Turner said the Medlens remain so brokenhearted they have yet to adopt another dog. He added that the family isn't actually trying to collect money, but merely trying to change the law so that "Avery didn't die in vain."
Cayce said Texas is already more generous than most states when it comes to compensating owners who lose dogs that have marketable value, such as a prize-winning pedigree show dog or a stunt dog whose owners invested thousands of dollars in training.
Justice Phil Johnson said changing the law might motivate owners to downplay their dog's actual worth so they could collect more on sentimental value instead.
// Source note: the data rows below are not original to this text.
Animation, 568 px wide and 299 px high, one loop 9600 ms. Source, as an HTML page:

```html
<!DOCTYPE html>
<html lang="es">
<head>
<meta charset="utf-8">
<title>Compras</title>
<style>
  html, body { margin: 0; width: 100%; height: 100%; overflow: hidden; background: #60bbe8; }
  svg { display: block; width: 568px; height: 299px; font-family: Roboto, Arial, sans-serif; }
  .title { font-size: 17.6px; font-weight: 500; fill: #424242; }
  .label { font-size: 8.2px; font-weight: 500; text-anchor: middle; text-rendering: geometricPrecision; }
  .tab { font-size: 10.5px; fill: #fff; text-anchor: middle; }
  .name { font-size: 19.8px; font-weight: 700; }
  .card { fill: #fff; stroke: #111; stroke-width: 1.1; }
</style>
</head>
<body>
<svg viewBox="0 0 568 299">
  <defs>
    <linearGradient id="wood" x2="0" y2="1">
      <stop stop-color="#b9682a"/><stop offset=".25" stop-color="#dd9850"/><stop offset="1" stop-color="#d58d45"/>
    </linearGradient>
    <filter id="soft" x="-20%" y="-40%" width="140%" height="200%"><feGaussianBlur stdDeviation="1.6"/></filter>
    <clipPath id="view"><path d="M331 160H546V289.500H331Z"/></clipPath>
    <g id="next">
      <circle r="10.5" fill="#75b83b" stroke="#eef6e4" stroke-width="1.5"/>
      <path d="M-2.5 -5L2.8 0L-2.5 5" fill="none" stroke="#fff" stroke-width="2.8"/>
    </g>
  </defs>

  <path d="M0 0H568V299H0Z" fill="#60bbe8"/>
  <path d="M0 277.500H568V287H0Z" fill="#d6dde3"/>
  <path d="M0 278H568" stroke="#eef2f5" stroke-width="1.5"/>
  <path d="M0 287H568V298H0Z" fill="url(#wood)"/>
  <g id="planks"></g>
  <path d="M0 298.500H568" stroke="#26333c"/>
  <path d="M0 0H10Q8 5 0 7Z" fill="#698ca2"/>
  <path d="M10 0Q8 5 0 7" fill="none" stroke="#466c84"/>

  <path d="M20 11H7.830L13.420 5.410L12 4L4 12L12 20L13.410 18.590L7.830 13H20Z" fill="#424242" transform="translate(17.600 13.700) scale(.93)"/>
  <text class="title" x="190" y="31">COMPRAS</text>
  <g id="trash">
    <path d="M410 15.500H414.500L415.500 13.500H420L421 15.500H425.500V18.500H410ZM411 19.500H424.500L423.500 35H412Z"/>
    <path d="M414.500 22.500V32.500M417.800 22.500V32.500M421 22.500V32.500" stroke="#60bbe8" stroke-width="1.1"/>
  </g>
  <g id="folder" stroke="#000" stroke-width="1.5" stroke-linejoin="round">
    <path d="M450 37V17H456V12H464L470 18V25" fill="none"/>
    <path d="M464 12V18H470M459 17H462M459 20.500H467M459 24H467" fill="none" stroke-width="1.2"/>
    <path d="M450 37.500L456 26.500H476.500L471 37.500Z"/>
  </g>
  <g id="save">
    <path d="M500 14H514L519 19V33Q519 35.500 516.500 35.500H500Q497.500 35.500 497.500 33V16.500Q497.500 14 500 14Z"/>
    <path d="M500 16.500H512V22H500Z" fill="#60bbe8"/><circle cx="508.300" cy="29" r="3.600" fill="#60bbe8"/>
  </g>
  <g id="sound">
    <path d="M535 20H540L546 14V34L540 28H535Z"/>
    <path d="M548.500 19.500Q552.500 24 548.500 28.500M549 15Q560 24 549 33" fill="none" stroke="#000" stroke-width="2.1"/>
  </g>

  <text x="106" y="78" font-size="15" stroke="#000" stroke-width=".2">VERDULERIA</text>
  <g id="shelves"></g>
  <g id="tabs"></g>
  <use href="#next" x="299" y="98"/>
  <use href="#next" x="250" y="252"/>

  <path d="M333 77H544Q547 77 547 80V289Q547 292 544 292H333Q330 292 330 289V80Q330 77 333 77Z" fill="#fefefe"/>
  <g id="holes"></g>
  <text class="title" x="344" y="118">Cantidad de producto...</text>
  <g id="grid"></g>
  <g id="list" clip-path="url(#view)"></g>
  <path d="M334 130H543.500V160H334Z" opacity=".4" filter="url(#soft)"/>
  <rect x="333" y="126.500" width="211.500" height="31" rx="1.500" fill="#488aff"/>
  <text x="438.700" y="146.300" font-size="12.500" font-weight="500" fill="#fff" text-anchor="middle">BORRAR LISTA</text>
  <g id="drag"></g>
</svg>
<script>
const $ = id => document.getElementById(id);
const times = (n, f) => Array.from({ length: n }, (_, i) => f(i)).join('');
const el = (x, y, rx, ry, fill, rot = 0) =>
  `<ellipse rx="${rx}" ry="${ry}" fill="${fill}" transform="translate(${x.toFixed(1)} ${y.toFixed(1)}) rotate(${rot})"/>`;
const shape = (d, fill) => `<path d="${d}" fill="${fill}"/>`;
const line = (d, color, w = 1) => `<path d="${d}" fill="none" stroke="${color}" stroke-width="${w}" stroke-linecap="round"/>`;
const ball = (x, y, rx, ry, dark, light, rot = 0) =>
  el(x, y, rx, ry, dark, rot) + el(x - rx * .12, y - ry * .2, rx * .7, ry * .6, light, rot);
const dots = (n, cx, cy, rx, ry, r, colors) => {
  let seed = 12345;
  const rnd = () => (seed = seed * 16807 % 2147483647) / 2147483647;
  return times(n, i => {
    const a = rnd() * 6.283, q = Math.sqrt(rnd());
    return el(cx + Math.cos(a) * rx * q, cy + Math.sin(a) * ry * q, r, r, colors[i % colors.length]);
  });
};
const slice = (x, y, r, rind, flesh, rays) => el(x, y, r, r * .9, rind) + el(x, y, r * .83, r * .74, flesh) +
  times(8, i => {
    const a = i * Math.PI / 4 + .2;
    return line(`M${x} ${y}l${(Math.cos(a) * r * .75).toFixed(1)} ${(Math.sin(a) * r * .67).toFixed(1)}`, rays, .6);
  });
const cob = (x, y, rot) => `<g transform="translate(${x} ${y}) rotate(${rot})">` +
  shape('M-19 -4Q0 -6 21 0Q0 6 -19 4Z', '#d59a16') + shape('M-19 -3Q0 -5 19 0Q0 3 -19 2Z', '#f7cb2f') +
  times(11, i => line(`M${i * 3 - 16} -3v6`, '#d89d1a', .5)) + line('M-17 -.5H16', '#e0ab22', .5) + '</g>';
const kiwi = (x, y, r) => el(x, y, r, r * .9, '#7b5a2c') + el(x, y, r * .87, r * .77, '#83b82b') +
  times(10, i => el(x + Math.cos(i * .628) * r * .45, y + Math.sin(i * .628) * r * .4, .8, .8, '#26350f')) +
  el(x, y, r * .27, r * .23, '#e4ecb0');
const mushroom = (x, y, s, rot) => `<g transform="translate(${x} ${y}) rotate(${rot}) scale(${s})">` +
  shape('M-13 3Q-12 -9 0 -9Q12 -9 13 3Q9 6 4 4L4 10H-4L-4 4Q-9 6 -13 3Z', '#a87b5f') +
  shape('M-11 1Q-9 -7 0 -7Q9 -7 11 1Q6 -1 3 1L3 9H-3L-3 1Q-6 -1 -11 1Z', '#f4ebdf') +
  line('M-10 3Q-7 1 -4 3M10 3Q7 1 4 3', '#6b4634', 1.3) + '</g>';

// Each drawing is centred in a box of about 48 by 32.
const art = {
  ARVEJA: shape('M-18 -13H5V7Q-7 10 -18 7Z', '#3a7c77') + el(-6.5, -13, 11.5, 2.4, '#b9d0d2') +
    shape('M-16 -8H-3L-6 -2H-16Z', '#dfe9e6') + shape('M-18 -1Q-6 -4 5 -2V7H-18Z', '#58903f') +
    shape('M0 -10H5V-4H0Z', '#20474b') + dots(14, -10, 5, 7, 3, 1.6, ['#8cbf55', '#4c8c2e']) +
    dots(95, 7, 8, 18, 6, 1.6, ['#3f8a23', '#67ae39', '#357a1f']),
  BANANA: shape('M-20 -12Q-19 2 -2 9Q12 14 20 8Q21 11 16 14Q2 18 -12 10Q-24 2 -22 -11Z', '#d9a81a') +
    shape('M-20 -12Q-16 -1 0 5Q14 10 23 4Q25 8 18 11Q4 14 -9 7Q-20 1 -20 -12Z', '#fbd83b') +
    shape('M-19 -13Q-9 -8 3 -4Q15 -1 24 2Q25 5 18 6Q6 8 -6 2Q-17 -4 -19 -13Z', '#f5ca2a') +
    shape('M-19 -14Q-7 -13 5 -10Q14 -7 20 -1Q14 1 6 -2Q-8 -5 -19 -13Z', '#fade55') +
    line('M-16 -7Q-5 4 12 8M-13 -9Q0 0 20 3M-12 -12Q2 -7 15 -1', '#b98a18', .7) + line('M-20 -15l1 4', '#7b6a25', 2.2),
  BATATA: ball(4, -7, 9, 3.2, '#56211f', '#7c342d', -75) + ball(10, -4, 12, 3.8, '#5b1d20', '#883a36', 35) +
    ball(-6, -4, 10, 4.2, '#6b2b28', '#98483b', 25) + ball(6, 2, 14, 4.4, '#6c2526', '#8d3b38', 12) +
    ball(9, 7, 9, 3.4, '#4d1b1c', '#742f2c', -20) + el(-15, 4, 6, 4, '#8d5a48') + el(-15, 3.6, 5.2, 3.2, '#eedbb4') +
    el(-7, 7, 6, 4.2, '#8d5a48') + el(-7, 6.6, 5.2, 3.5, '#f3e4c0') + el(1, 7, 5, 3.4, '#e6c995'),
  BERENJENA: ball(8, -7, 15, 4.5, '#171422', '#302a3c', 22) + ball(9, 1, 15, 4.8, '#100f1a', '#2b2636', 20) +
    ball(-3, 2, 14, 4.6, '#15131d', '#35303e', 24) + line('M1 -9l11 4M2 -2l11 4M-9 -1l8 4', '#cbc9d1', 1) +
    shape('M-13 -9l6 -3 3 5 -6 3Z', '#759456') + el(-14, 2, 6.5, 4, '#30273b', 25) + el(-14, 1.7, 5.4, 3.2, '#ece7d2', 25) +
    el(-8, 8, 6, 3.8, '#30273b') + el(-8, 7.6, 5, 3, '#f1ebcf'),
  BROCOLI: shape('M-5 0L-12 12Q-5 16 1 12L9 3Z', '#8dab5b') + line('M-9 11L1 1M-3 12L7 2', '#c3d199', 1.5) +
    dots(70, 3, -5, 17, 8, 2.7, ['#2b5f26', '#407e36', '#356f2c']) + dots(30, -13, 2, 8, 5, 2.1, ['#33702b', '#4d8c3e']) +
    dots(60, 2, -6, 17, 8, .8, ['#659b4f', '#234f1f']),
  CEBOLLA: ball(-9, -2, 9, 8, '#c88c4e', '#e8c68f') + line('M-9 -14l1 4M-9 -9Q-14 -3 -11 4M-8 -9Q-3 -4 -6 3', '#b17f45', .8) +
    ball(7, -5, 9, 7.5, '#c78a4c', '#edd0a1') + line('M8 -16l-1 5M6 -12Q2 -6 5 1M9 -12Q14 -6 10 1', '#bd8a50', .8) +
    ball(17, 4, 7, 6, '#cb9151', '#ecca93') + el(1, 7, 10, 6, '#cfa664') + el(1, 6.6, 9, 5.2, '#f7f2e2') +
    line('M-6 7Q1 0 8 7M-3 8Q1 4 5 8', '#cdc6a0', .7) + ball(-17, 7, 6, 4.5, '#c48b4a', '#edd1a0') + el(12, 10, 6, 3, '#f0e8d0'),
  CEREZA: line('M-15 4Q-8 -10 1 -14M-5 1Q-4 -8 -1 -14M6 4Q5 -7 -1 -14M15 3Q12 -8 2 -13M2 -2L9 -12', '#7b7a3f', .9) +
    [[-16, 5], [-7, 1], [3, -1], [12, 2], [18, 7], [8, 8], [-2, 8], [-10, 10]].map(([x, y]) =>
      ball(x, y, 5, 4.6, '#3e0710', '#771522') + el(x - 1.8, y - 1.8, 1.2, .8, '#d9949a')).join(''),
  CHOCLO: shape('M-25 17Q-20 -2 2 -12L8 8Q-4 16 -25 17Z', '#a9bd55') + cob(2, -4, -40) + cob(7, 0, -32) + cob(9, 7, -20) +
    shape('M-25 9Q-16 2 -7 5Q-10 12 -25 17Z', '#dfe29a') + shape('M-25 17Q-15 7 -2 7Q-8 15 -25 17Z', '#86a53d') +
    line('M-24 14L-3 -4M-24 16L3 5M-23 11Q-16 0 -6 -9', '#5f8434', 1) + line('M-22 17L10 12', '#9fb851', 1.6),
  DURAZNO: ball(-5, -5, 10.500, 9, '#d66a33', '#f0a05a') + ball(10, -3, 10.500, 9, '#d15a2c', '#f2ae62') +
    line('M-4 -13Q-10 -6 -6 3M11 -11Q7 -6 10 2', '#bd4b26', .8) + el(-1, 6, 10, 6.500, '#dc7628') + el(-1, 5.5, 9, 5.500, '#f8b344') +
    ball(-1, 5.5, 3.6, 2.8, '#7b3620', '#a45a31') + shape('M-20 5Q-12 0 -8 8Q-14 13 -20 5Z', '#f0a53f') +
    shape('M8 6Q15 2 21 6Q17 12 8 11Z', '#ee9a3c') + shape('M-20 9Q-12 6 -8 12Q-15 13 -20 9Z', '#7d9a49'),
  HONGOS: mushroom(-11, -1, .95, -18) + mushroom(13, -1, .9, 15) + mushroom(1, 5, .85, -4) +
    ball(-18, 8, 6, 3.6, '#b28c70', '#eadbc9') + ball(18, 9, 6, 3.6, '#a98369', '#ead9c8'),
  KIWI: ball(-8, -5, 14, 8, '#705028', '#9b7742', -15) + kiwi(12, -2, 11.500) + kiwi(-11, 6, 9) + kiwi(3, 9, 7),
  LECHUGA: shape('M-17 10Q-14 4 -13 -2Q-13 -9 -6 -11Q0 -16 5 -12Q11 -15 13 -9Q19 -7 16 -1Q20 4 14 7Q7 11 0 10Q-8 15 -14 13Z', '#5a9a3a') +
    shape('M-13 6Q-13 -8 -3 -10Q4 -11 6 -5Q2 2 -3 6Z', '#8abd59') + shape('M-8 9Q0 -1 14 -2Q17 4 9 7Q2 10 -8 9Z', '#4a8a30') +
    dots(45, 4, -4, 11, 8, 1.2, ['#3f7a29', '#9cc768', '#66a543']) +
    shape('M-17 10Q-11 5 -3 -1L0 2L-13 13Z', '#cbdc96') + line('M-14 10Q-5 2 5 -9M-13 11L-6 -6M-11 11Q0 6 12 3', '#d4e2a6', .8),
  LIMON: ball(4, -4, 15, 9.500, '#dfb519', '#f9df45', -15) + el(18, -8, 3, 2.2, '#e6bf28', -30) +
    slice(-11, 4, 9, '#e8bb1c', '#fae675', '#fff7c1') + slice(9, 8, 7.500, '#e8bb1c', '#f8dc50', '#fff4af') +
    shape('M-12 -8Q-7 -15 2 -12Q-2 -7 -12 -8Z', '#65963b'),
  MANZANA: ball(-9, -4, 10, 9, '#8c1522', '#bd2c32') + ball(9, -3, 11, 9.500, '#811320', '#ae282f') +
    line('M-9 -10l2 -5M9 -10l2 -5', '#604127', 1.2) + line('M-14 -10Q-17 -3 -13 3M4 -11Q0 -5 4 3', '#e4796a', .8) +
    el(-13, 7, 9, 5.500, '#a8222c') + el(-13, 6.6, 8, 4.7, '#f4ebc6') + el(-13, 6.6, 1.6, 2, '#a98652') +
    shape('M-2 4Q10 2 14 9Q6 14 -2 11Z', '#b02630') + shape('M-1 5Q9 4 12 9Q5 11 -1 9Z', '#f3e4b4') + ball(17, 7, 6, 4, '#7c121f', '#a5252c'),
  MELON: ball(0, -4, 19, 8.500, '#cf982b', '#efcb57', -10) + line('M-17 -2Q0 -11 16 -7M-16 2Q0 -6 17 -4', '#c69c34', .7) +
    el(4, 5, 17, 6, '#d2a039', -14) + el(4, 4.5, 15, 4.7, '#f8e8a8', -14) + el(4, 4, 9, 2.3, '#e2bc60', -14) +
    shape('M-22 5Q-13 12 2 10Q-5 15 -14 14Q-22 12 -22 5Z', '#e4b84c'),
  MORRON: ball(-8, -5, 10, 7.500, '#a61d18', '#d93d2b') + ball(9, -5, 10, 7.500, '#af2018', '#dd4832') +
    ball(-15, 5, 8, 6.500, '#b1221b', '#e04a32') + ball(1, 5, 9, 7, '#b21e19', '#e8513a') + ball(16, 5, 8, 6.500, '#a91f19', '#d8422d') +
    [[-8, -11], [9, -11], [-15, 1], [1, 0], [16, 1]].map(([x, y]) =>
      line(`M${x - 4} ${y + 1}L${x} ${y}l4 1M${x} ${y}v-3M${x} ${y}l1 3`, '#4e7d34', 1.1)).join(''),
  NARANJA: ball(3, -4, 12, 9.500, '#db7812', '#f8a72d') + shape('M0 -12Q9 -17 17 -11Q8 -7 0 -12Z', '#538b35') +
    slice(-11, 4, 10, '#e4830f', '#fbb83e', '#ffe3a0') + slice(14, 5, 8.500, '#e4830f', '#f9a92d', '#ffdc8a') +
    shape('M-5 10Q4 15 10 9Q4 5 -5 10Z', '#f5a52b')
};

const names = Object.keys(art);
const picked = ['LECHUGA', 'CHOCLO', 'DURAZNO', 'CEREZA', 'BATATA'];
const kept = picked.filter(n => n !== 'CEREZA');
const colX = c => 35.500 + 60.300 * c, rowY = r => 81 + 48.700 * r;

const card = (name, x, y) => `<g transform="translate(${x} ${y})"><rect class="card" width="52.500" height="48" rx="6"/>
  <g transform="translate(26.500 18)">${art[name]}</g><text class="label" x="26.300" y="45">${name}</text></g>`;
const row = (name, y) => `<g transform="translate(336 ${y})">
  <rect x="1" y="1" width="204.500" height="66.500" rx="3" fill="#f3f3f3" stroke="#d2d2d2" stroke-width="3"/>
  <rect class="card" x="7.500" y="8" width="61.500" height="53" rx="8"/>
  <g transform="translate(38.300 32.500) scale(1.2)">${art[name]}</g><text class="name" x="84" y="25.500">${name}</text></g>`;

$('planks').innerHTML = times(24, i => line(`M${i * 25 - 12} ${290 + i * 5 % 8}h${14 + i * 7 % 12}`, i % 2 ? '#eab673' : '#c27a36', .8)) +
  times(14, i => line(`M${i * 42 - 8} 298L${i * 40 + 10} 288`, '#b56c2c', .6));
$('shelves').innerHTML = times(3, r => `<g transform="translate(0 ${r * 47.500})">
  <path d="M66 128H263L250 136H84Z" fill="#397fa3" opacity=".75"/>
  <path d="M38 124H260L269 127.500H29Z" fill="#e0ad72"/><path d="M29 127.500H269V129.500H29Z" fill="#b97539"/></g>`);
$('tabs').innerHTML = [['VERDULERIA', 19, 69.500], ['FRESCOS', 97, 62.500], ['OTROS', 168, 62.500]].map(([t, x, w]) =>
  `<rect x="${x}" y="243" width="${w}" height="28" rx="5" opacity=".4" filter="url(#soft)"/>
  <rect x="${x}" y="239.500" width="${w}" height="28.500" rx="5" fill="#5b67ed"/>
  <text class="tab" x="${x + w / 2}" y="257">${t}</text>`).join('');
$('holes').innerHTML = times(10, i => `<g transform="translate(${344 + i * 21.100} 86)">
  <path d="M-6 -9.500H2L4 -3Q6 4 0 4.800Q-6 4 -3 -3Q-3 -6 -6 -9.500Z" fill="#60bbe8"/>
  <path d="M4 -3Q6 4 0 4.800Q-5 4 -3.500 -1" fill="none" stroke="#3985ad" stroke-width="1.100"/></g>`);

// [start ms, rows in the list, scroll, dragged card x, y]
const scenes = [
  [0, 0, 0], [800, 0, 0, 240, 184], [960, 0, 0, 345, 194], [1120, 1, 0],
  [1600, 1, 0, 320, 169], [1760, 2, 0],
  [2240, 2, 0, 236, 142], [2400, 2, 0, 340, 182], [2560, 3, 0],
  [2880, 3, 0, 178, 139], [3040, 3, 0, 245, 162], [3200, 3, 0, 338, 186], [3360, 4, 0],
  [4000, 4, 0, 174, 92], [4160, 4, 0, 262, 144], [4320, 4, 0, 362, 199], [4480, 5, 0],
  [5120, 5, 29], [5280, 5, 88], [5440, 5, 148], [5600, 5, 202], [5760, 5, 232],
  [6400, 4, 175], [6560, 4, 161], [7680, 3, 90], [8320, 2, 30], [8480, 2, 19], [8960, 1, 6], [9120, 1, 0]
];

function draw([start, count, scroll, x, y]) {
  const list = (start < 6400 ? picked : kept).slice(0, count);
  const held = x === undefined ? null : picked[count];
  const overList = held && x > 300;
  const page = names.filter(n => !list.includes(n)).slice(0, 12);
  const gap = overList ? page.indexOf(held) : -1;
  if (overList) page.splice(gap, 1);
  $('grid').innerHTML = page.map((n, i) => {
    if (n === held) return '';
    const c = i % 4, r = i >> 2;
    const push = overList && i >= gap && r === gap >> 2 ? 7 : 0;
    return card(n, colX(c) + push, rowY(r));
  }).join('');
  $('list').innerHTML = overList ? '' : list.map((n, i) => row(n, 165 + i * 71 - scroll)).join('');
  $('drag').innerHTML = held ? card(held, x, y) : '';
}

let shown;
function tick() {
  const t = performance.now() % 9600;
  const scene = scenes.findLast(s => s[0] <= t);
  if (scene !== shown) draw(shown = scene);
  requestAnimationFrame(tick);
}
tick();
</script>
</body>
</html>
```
"They're going to try to prove this is a worthless dog so that I can get a lot of money," he said.